Lines containing the word "after" in the data below: say how many, with no other text.

Saved data entries:
================
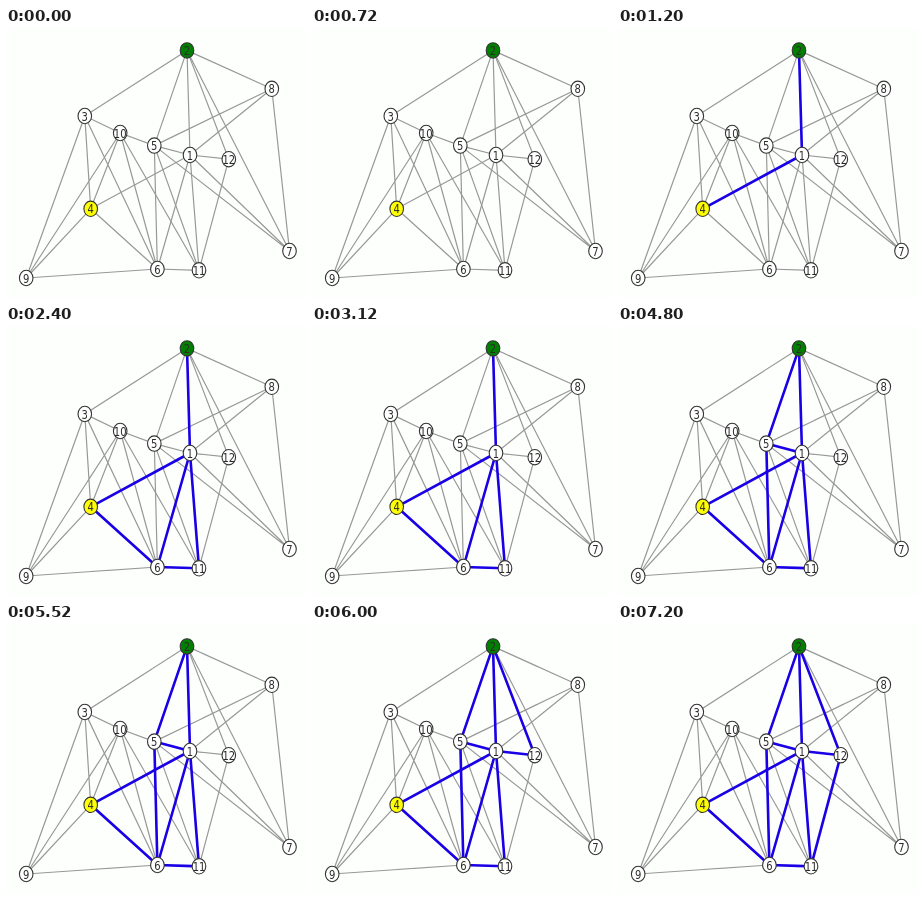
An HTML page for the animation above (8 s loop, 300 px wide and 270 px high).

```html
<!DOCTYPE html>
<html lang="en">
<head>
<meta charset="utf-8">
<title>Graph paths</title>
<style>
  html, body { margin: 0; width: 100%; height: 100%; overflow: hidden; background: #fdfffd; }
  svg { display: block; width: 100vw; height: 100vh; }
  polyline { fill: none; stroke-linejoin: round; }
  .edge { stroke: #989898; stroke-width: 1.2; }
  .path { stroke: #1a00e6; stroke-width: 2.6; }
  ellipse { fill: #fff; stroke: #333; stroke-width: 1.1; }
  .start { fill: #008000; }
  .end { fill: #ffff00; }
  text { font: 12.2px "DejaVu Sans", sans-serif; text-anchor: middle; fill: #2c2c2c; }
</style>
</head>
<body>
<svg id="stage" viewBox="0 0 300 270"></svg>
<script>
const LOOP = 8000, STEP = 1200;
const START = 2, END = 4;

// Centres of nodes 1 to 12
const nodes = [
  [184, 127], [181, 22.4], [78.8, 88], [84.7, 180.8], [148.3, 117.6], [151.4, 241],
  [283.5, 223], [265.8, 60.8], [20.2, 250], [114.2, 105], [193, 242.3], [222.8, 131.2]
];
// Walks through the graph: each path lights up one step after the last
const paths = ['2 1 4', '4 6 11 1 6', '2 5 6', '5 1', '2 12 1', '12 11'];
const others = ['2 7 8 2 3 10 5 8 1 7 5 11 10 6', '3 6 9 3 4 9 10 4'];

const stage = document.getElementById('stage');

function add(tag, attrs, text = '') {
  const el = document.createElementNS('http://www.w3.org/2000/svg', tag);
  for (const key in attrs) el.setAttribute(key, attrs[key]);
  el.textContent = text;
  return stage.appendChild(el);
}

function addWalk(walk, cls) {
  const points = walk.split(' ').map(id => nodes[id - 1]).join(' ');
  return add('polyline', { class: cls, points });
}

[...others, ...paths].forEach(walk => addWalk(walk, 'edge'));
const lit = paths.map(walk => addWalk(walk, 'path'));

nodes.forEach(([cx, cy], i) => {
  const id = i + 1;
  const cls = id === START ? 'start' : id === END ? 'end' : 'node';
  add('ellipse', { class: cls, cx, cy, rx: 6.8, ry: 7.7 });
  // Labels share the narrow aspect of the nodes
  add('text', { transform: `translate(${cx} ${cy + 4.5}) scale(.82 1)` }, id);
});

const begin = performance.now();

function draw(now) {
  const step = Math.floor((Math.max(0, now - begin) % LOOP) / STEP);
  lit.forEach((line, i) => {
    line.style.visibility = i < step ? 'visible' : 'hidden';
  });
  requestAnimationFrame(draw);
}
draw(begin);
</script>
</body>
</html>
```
================
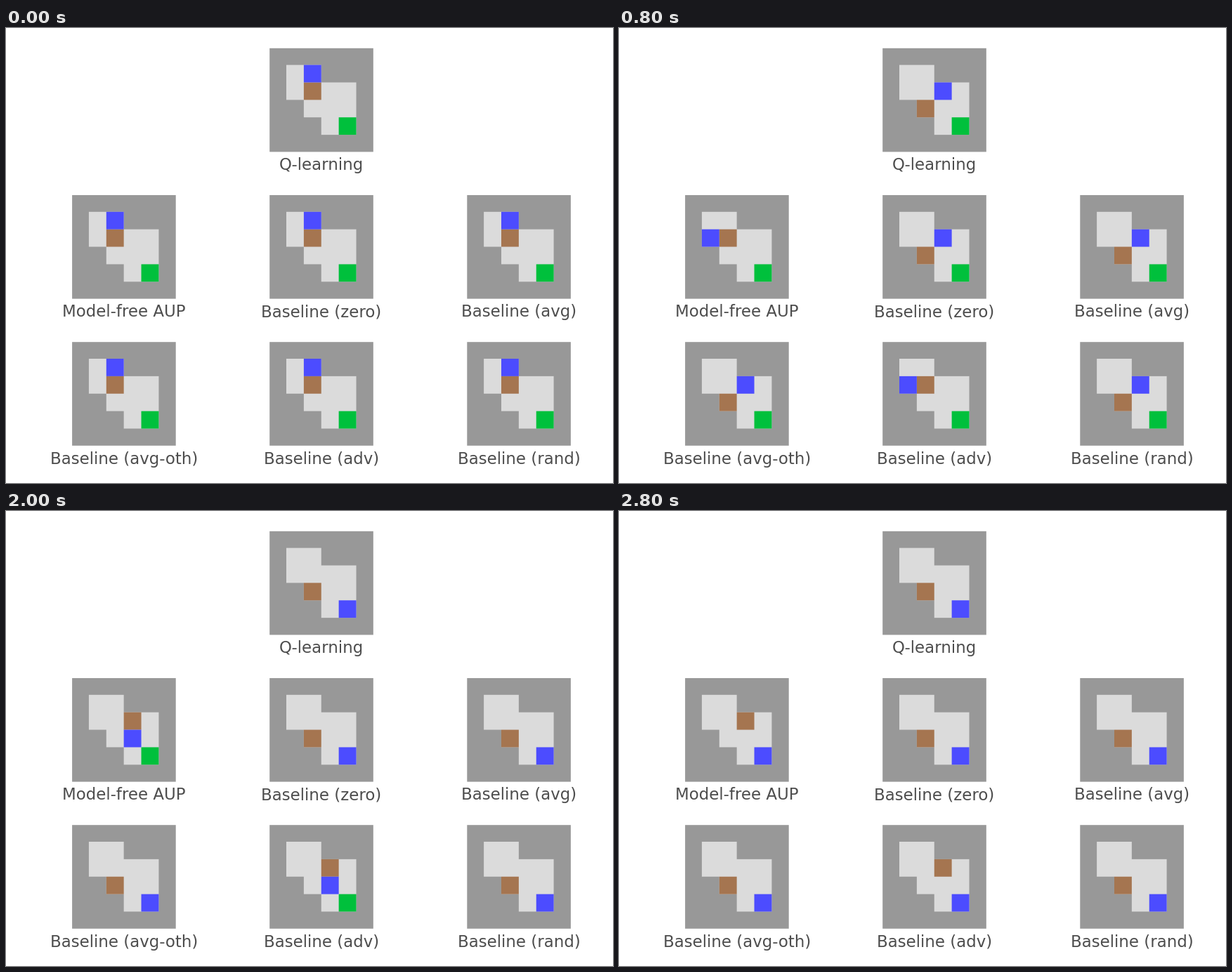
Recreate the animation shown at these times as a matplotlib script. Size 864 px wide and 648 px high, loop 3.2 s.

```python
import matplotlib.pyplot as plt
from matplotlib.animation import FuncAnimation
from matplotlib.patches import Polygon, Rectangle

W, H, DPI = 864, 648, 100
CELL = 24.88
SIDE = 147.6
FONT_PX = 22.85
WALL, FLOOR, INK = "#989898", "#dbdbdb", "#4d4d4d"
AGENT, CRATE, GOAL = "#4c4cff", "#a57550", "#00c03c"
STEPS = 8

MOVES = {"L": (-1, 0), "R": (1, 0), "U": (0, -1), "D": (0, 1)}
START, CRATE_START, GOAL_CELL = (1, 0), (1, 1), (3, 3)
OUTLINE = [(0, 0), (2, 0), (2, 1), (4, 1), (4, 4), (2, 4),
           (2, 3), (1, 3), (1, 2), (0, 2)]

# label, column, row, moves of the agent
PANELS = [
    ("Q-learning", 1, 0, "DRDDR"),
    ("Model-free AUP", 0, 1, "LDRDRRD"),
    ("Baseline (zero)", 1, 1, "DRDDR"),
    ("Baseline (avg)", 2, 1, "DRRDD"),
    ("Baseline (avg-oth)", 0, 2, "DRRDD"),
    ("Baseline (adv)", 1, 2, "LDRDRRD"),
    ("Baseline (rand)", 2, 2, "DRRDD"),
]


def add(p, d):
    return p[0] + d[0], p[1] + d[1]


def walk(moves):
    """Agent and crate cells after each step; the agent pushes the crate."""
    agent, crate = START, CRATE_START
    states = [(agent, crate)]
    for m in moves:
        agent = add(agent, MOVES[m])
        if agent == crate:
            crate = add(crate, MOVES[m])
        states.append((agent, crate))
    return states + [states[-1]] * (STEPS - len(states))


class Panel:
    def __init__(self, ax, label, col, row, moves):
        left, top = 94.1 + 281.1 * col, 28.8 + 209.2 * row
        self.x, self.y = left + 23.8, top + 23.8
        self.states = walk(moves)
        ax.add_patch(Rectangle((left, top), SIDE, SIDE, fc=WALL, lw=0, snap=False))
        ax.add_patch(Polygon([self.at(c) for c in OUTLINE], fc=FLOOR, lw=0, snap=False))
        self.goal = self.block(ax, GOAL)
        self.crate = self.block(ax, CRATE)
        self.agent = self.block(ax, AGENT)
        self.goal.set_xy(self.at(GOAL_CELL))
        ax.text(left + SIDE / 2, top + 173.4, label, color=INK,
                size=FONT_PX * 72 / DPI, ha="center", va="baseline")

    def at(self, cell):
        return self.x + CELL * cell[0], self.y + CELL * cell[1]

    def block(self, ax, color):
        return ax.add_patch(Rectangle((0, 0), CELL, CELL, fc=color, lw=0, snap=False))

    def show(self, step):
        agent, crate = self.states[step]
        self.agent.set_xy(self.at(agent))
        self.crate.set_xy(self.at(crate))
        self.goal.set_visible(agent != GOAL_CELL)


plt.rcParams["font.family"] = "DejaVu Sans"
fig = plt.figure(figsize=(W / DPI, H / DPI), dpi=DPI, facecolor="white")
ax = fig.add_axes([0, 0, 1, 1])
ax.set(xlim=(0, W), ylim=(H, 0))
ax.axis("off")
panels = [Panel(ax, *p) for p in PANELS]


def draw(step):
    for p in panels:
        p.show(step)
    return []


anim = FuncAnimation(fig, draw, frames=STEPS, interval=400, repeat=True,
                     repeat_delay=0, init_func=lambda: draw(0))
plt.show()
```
================
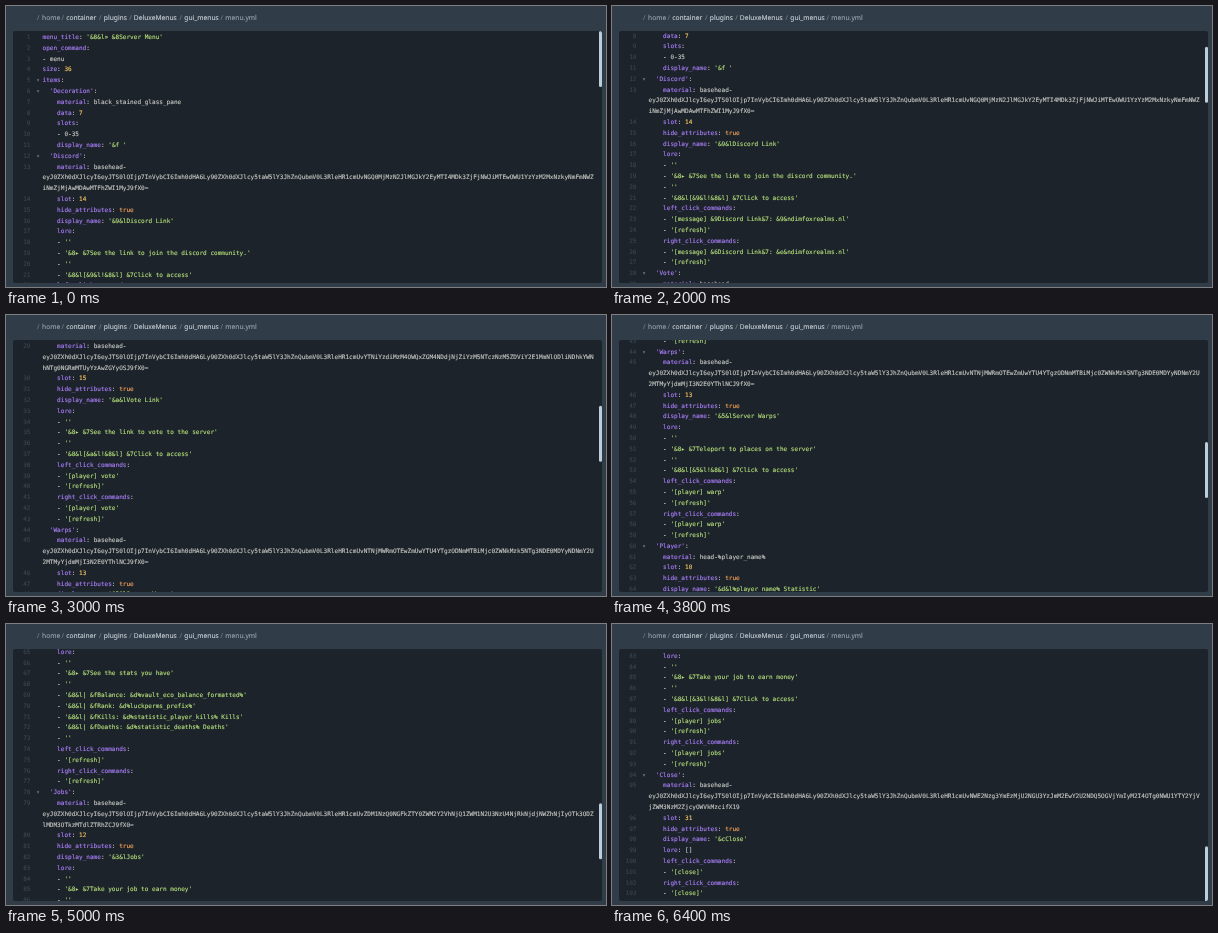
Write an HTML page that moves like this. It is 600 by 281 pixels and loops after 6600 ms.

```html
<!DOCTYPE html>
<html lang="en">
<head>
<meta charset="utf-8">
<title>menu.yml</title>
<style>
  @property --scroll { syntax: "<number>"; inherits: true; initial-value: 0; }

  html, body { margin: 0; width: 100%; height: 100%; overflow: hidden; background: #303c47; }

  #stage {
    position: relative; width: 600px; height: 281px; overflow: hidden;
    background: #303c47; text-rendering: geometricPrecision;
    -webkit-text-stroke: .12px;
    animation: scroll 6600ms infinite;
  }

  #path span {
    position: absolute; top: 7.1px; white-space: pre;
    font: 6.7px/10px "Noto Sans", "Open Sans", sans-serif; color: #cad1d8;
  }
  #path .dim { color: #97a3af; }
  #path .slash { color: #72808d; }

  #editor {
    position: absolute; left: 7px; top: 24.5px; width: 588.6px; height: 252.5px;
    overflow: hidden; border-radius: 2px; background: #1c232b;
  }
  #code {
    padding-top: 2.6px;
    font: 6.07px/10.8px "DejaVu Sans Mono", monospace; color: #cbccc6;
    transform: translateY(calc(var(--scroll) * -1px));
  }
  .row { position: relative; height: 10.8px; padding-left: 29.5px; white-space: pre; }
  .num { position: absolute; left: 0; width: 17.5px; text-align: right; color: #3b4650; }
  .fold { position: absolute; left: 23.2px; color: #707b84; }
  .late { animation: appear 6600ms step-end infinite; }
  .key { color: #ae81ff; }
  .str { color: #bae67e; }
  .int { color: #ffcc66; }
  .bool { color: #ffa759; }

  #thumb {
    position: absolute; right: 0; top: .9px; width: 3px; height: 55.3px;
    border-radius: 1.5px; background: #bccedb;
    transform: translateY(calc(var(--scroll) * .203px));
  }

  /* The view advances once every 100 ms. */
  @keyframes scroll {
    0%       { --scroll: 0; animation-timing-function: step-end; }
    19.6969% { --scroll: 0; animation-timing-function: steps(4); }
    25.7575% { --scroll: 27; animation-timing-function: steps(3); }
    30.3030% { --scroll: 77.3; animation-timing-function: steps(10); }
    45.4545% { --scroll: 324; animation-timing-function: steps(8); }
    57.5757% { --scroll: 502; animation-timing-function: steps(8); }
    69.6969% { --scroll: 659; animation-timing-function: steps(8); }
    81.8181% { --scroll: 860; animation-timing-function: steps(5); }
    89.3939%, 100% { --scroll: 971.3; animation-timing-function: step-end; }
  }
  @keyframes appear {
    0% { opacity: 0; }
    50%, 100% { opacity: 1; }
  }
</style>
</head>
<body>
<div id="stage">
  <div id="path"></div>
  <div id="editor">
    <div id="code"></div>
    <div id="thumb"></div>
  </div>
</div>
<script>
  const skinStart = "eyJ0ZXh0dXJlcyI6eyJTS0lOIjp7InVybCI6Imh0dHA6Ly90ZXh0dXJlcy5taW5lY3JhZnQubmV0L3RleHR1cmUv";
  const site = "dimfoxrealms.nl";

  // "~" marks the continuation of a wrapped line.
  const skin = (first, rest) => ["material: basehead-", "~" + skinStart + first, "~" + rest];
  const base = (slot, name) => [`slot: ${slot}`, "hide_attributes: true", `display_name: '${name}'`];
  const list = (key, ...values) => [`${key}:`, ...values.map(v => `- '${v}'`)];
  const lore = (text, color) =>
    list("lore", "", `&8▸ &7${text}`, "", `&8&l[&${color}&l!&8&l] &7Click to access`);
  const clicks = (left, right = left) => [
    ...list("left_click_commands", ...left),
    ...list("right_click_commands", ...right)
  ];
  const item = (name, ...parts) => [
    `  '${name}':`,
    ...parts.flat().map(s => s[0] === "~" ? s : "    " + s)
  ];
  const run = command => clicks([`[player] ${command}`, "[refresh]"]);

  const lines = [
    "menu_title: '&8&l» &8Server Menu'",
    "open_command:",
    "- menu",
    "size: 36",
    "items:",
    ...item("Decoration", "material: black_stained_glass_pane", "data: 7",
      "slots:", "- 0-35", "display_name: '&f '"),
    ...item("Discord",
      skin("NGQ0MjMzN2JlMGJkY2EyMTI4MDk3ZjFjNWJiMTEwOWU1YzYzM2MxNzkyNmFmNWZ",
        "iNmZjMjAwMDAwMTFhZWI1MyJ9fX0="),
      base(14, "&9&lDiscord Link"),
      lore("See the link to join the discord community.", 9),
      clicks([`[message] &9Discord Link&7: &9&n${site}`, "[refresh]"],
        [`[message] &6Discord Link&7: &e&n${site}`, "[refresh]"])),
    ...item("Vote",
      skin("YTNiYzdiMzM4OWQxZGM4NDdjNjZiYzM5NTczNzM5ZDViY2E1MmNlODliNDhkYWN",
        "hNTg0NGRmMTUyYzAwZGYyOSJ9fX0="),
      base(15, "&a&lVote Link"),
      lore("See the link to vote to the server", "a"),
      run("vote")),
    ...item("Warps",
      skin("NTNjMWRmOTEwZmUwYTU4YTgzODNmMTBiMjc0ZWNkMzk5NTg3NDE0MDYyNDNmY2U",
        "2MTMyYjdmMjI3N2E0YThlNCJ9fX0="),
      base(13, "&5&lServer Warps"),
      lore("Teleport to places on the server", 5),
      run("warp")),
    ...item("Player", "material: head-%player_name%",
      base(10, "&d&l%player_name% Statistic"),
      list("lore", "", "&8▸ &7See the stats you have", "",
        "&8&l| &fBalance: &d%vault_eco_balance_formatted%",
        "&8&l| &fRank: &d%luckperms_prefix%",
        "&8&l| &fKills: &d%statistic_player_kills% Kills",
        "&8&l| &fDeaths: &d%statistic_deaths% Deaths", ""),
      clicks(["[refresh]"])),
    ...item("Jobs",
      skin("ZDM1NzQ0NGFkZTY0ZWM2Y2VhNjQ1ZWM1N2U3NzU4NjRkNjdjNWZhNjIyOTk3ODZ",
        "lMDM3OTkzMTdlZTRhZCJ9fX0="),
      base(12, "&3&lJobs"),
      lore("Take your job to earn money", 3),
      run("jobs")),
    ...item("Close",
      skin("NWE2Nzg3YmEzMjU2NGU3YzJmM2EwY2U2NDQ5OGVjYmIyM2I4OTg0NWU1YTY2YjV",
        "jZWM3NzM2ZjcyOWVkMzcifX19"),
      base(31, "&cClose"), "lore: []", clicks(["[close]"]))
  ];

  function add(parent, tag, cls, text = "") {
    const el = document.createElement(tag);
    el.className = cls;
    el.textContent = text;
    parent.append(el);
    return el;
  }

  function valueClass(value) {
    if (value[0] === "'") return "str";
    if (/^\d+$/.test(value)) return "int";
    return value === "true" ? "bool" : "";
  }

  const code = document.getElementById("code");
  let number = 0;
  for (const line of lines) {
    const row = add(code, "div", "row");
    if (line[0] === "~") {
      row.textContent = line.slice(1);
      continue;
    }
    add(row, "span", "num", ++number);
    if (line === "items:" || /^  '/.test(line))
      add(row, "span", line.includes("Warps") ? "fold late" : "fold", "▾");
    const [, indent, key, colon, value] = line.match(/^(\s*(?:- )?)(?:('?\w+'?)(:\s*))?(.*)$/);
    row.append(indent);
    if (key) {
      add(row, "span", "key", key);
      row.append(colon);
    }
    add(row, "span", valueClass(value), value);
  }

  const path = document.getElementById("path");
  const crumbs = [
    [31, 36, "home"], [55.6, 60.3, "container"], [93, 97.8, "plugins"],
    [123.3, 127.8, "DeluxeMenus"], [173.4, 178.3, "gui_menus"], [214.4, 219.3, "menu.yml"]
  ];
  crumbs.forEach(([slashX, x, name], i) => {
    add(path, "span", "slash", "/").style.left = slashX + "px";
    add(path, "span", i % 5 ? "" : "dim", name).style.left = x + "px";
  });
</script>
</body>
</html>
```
================
(RESULT OF THE TASK) 3